While that might seem exorbitant, consider that former Mariner-Ranger-Yankee star Alex Rodriguez earned more than $142K per game for his 22-year MLB career, and he was getting about $475K per dinger.

Just as a comparison, in 2020 dollars, Babe Ruth earned $12.7 million for his 22 seasons, and with his 714 homers, he was paid a paltry $17,800 per moon shot.

Howard’s dollar for dingers rate is an unfair measure of his value.

His $180 million career earnings were backloaded. Roughly 33% of that total came over his last three seasons the bigs, which were, because of injury, among his least productive years.

In 2011, Howard suffered a serious Achilles injury in a playoff game against the Cardinals and was never the same. In his final four seasons, he basically playing on one foot snd curtailing a sure shot Hall of Fame career.


The Rise and Fall of Phillies First Baseman Ryan Howard


The first eight years of Howard’s career were Hall of Fame worthy as he dominated MLB pitching and displayed historic power from his Rookie of the Year campaign in 2005 to the end of the 2011.

The game’s still searching for a Black first baseman with Howard’s skill, power and accolades.

Dominic Smith | More Than Just A Hitter For The NY Mets

Dominic Smith | More Than Just A Hitter For The NY Mets

After tumbling out the gates to start the 2021 season, Dominic Smith’s recent hot streak has been a key reason the New York Mets have charged to the top of the National League East.

Smith is 7-for-17 in his last six games played (.411 BA) and slugging around 600. to raise his season average near .260. He’s beginning to look like the player who many believed had finally arrived during the 2020 Covid-shortened season.

And while hitting is what gets him paid, Smith’s improvements on defense should have Mets fans extremely excited about the future.

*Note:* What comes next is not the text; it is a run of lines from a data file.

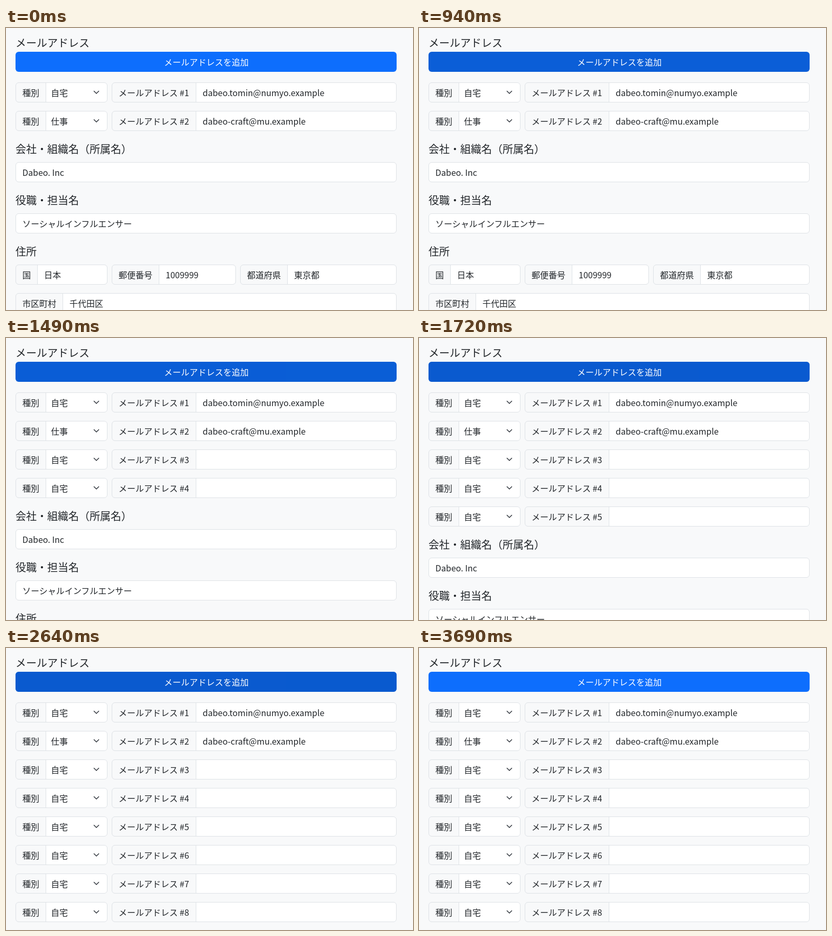
An HTML page for the animation above (4.41 s loop, 770 by 534 pixels).

```html
<!DOCTYPE html>
<html lang="ja">
<head>
<meta charset="utf-8">
<title>メールアドレス</title>
<style>
  :root {
    --page: #f8f9fa;
    --field: #fff;
    --line: #dee2e6;
    --ink: #212529;
    --blue: #0d6efd;
    --hover: #0b5ed7;
    --active: #0a58ca;
  }
  html, body { margin: 0; width: 100%; height: 100%; overflow: hidden; background: var(--page); }
  svg { display: block; width: 770px; height: 534px; }
  text { font: 16px "Noto Sans CJK JP", "Noto Sans CJK", "Noto Sans", sans-serif; fill: var(--ink); }
  .title { font-size: 20px; }
  .page, .label { fill: var(--page); }
  .field { fill: var(--field); }
  .line { fill: none; stroke: var(--line); }
  .arrow { fill: none; stroke: #343a40; stroke-width: 1.5; stroke-linecap: round; stroke-linejoin: round; }
  .button { fill: var(--blue); animation: hover 4410ms infinite; }
  .clicks { animation: clicks 4410ms step-end infinite; }
  /* 24 presses would fill the loop; .clicks shows twelve of them */
  .press { fill: var(--active); animation: press 183.75ms -146ms infinite; }
  .caption { fill: #fff; text-anchor: middle; }
  #rest { animation: push 4410ms infinite; }

  @keyframes hover {
    0%, 16.55% { fill: var(--blue); animation-timing-function: ease; }
    21.32%, 83.66% { fill: var(--hover); animation-timing-function: step-end; }
    83.67%, 100% { fill: var(--blue); }
  }
  @keyframes clicks {
    0% { opacity: 0; }
    25.85% { opacity: 1; }
    75.85%, 100% { opacity: 0; }
  }
  @keyframes press {
    0%, 100% { opacity: 0; }
    50% { opacity: 1; }
  }
  /* each click adds one 54px row */
  @keyframes push {
    0%, 23.77% { transform: translateY(0); animation-timing-function: steps(6, end); }
    48.77%, 100% { transform: translateY(324px); }
  }
</style>
</head>
<body>
<svg viewBox="0 0 770 534">
  <rect class="page" width="770" height="534"/>
  <text class="title" x="18" y="36">メールアドレス</text>
  <rect class="button" x="18" y="45" width="721" height="38" rx="6"/>
  <g class="clicks"><rect class="press" x="18" y="45" width="721" height="38" rx="6"/></g>
  <text class="caption" x="379" y="71">メールアドレスを追加</text>
  <g id="mails"></g>
  <g id="rest"></g>
</svg>
<script>
  const text = (x, y, s, cls = '') => `<text class="${cls}" x="${x}" y="${y}">${s}</text>`;

  const box = (x, y, right) =>
    `x="${x + .5}" y="${y + .5}" width="${right - x - 1}" height="37" rx="5.5"`;

  // A bordered input, optionally with a label cell ending at `split`
  function input(x, right, y, value, label, split) {
    const frame = box(x, y, right);
    let out = `<rect class="field" ${frame}/>`;
    if (label) {
      out += `<path class="label" d="M${split} ${y}H${x + 6}q-6 0-6 6v26q0 6 6 6H${split}z"/>` +
        `<path class="line" d="M${split + .5} ${y}v38"/>` + text(x + 13, y + 26, label);
    }
    const left = label ? split + 13 : x + 13;
    return out + `<rect class="line" ${frame}/>` + text(left, y + 26, value);
  }

  function mailRow(i, kind, address) {
    const y = 103 + i * 54;
    return input(18, 192, y, '', '種別', 75) + text(85, y + 26, kind) +
      `<path class="arrow" d="M166.5 ${y + 16.5}l4.5 4.5 4.5-4.5"/>` +
      input(200, 739, y, address, `メールアドレス #${i + 1}`, 359);
  }

  const filled = [['自宅', 'dabeo.tomin@numyo.example'], ['仕事', 'dabeo-craft@mu.example']];
  let rows = '';
  for (let i = 0; i < 8; i++) rows += mailRow(i, ...(filled[i] || ['自宅', '']));
  document.getElementById('mails').innerHTML = rows;

  // Opaque block that covers the rows not added yet
  document.getElementById('rest').innerHTML =
    '<rect class="page" y="202" width="770" height="400"/>' +
    text(18, 237, '会社・組織名（所属名）', 'title') +
    input(18, 739, 254, 'Dabeo. Inc') +
    text(18, 334, '役職・担当名', 'title') +
    input(18, 739, 351, 'ソーシャルインフルエンサー') +
    text(18, 431, '住所', 'title') +
    input(18, 192, 448, '日本', '国', 59) +
    input(200, 435, 448, '1009999', '郵便番号', 289) +
    input(443, 739, 448, '東京都', '都道府県', 532) +
    input(18, 739, 502, '千代田区', '市区町村', 107);
</script>
</body>
</html>
```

A first baseman by trade, Smith has been forced to learn a new position with the emergence of slugging first basemen Pete Alonso (The 2019 NL Rookie of the Year). And for a while, things looked bleak for Smith in the outfield. 

Coming into this season, Smith had played 470 1/3 innings in left field, and the results during that time left much to be desired. 

There’s a plethora of metrics  — that would take most folks hours to understand — that’s used to determine how good a particular player is defensively.

The two important metrics to look at here are Outs Above Average and Defensive Run Saved.

Outs Above Average is a ranged base metric of skill that shows how many outs a player has saved, while Defensive runs saved quantifies a player’s entire defensive performance by attempting to measure how many runs a defender saved. It takes into account errors, range, outfield arm and double-play ability. 

Last season, the universal DH allowed the Mets to hide Smith’s inadequacies in the outfield by splitting his time with Alonso between DH & First Base. With the universal DH no longer an option, Smith has put in the work to be an everyday outfielder.

Although this is a small sample size, in 319 2/3 in left this season Smith has done a complete 180. He’s produced a 2 DRS, 0.8 RngR while being top 10 in each of the previously mentioned statistical categories.

But what can cause such a drastic shift in a player’s defensive rating? 

According to Thomas Hall of, it’s as simple as adjusting his pre-pitch positioning.

“Well, a major component of his progression has been where the team has positioned him before the start of each play,” Hall writes. “Since the Junipero Serra HS standout has historically struggled with his range in the outfield, the coaching staff has decided to move him closer to the foul line, which has made it much easier for him to track down balls when ranging to his right.”  

Smith has also stepped up as a mentor for younger players like MLBbro rookie Khalil Lee. 



Last season, the Mets were one of the worst defensive teams in Major League Baseball. But now, as the game evolves and defensive versatility is considered a huge plus, the emergence of Smith as not only a dangerous hitter, but a reliable defender and leader will help the Mets remain in the pennant race.